DxO FilmPack - Homage to the (good?) old times.
by Thomas Theuerkorn, ©May 2007
When DxO released the first update (4.1) for Optics Pro v4, a new plug-in was included for free for a limited time. The second update (4.2) also updated the FilmPack and users were faced with a price increase and even more so surprising was the fact that minor changes still required the 0.1 upgrade even if you acquired version 1.0 upon release. Prices are scheduled to increase again in July which begs the question if the gained functionality is truly worth its price.
The optional FilmPack plug-in requires at least Optics Pro v4.1 and simulates the color rendering and grain of popular films in the digital format. Why would anybody reintroduce the film imperfections to the digital world? Artistic freedom would be the most obvious answer, but think of long-term projects where pictures from different times and different equipment are included. In this case it's often best to try to match a certain look and convert other pictures to it. In the end, it could simply be that you fell in love with a certain color rendition want your document or publication look like that across all pictures. DxO FilmPack takes the expertise out of such work by simply selecting a style and be done, rather than color matching a target with the golden template.
FilmPack integrates into DxO Color panel.
Granted, this is a rather specific application as the re-introduction of film imperfections may be an artistic method that's probably best when used in moderation. Hence the market for such a tool is naturally relatively small. This may be the reason for the constant price increase of the plug-in, which is going to rise to $99 after June 30, 2007. (However, the 'special promotion' already has been extended once.) A steep price considering the minimal functional increase and certainly an attempt to get some money back from giving version 1.0 away with the purchase of v4.0 end of 2006.
As a plug-in, the FilmPack integrates tightly into Optics Pro v4.x and basically extends a few options in the DxO Color panel. The newly gained film profiles are listed under the Color Rendition Profiles where previously only different color profiles of digital cameras were listed. So one can first choose the film type (i.e. Positive, Negative ...) and then a special version (in this case Kodak's Ektachrome). Color Modes are independent from the FilmPack and remain the same as provided by Optics Pro v4. Unfortunately this also means that Contrast and Saturation still have only 5 predefined strengths and feel somewhat coarse as there is no fine adjustment. (Saturation can be adjusted via slider in a different place.)
Not only can the FilmPack recreate the color rendition of certain type film but also the typical grain (or noise in digital terms). The user is not bound to a grain that matches the color profile and in this case the pattern of the Fuji Neopan was combined with the Kodak Extachrome color profile from above. This is certainly a nice touch, though more or less a vehicle to find your own look rather than matching existing photos.

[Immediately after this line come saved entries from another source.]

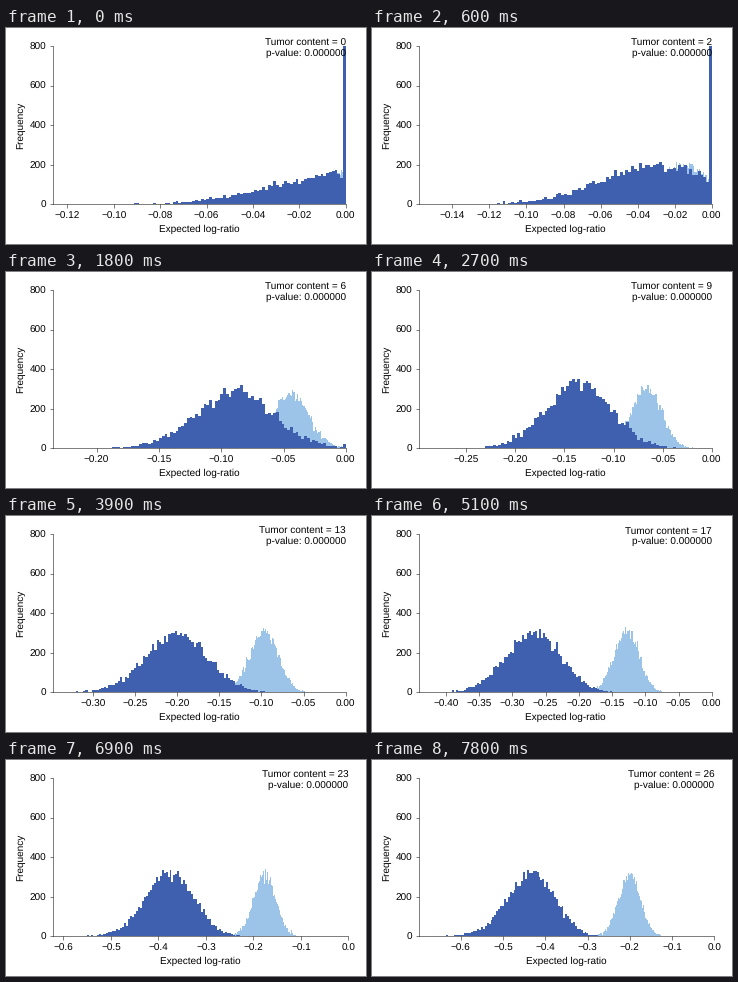
Recreate the animation shown at these times as a matplotlib script. Size 360 by 216 pixels, loop 8000 ms.

```python
import numpy as np
import matplotlib.pyplot as plt
from matplotlib.animation import FuncAnimation

WIDTH, HEIGHT, DPI = 360, 216, 72
LEFT, TOP, BASE = 47, 18, 176.4
CAPTION_TOP = 10.2
DARK, LIGHT = "#3f60ae", "#9cc4e9"
SAMPLES, BINS = 10000, 100
STEPS_PER_STATE = 3
TICK = 100

# Width of the x axis for each tumor content, 0 to 26 percent
SPANS = [.1262, .145, .158, .177, .193, .207, .235, .262, .28,
         .298, .314, .325, .336, .347, .368, .39, .418, .4405,
         .45, .49, .53, .58, .592, .622, .645, .67, .6985]

plt.rcParams.update({
    "font.family": "Liberation Sans",
    "font.size": 10,
    "text.hinting": "none",
    "axes.linewidth": .5,
    "xtick.major.width": .5,
    "ytick.major.width": .5,
    "axes.spines.top": False,
    "axes.spines.right": False,
})


def log_ratio_hist(rng, loss, spread, low=None):
    """Histogram of log2 ratios, capped at zero, around log2(1 - loss)."""
    level = 1 - loss
    noise = rng.normal(0, spread * level * np.log(2), SAMPLES)
    values = np.minimum(np.log2(level + noise), 0)
    mean = np.log2(level)
    if low is None:
        low = mean - 3.9 * spread
    high = min(0, mean + 3.9 * spread)
    return np.histogram(values, np.linspace(low, high, BINS + 1))


def make_state(content):
    rng = np.random.default_rng(200 + content)
    spread = .030 + 4e-5 * content ** 2
    dark = log_ratio_hist(rng, content / 100, spread, -SPANS[content] / 1.05)
    light = log_ratio_hist(rng, content / 200, .46 * spread)
    return dark, light


def tick_style(span):
    """Tick step, decimals and right edge of the axes in pixels."""
    if span > .45:
        return .1, 1, 342.4
    if span > .225:
        return .05, 2, 339.8
    if span > .18:
        return .025, 3, 337
    return .02, 2, 339.8


states = [make_state(content) for content in range(len(SPANS))]

fig = plt.figure(figsize=(WIDTH / DPI, HEIGHT / DPI), dpi=DPI, facecolor="white")
ax = fig.add_axes([.13, .18, .8, .73])
ax.set_ylim(0, 800)
ax.set_yticks(range(0, 801, 200))
ax.set_xlabel("Expected log-ratio")
ax.set_ylabel("Frequency")

(dark, light) = states[0]
light_bars = ax.stairs(*light, fill=True, color=LIGHT, zorder=1)
dark_bars = ax.stairs(*dark, fill=True, color=DARK, zorder=1.1)
caption = ax.text(1, (BASE - CAPTION_TOP) / (BASE - TOP), "",
                  transform=ax.transAxes, ha="right", va="top", zorder=5)


def update(frame):
    content = min(frame // STEPS_PER_STATE, len(SPANS) - 1)
    span = SPANS[content]
    step, decimals, right = tick_style(span)
    ax.set_position([LEFT / WIDTH, 1 - BASE / HEIGHT,
                     (right - LEFT) / WIDTH, (BASE - TOP) / HEIGHT])

    sizes = step * np.arange(int(span / step + 1e-6) + 1)
    labels = [("\u2212" if size else "") + f"{size:.{decimals}f}" for size in sizes]
    ax.set_xticks(-sizes, labels)
    ax.set_xlim(-span, 0)

    for bars, (counts, edges) in zip((dark_bars, light_bars), states[content]):
        bars.set_data(counts, edges)
    caption.set_text(f"Tumor content = {content}\np-value: 0.000000")
    return dark_bars, light_bars, caption


anim = FuncAnimation(fig, update, frames=80, interval=TICK,
                     init_func=lambda: update(0), repeat=True,
                     repeat_delay=0, blit=False)
plt.show()
```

New in version 1.1 is the extended usability for the FilmPack as it can be integrated in Optics Pro as well as Photoshop CS2 or higher and Photoshop Elements 4 or higher. Worth noting is the new standalone interface (see below), which makes it possible to apply FilmPack without any host application, not even DxO Optics Pro. This is limited to JPG files and RAW still requires a proper host. Yet, given the niche market the need for a stand-alone application might be a rather rare case since the target audience of professionals and enthusiasts are likely to own at least one of the supported host applications. Besides, FilmPack can only applied to RAW files when used in Optics Pro. On top of the extended application support, five additional color profiles (monochrome toning: gold, selenium, gold sepia, terra sepia, and ferric sulfate) are included.
The standalone version is virtually identical to the plug-in option, but doesn't require any host application. (Doesn't understand RAW either.)
For those that don't need any of the additional plug-ins and color profiles --a.k.a. the vast majority of enthusiasts and even professionals-- the v1.1 upgrade is a relatively expensive proposal. In that light the "forced" upgrade with the installation of Optics Pro v4.2 is an unnecessary annoyance as you have no option to skip this update. Granted, version 1.1 reverts to 1.0 after the trial period, but initially DxO Labs had trouble to make that happen without annoying activation reminders.
Overall, DxO FilmPack is a great idea with a somewhat pushy marketing and a relatively big price tag. However, compared to Alien Skin's Exposure, it's a steal at currently $69 and still half the price of Exposure once DxO raises the sticker to $99. Functionality is good and when needed a great addition to a digital toolbox. However, the application is limited and the investment may only pay off for graphics artists and professionals that feel digital pictures are missing the character of film photography. If that sounds strange to you, consider cases where upsizing reduces sharpness. Added grain (to the upsized picture) can sometimes create the illusion of improved detail, but that would be mostly for print applications. For the budget minded user, consider the free Virtual Photographer plug-in from OptikVerve Labs for Adobe's Photoshop and compatible host applications. It's free and provides similar (not identical) functionality.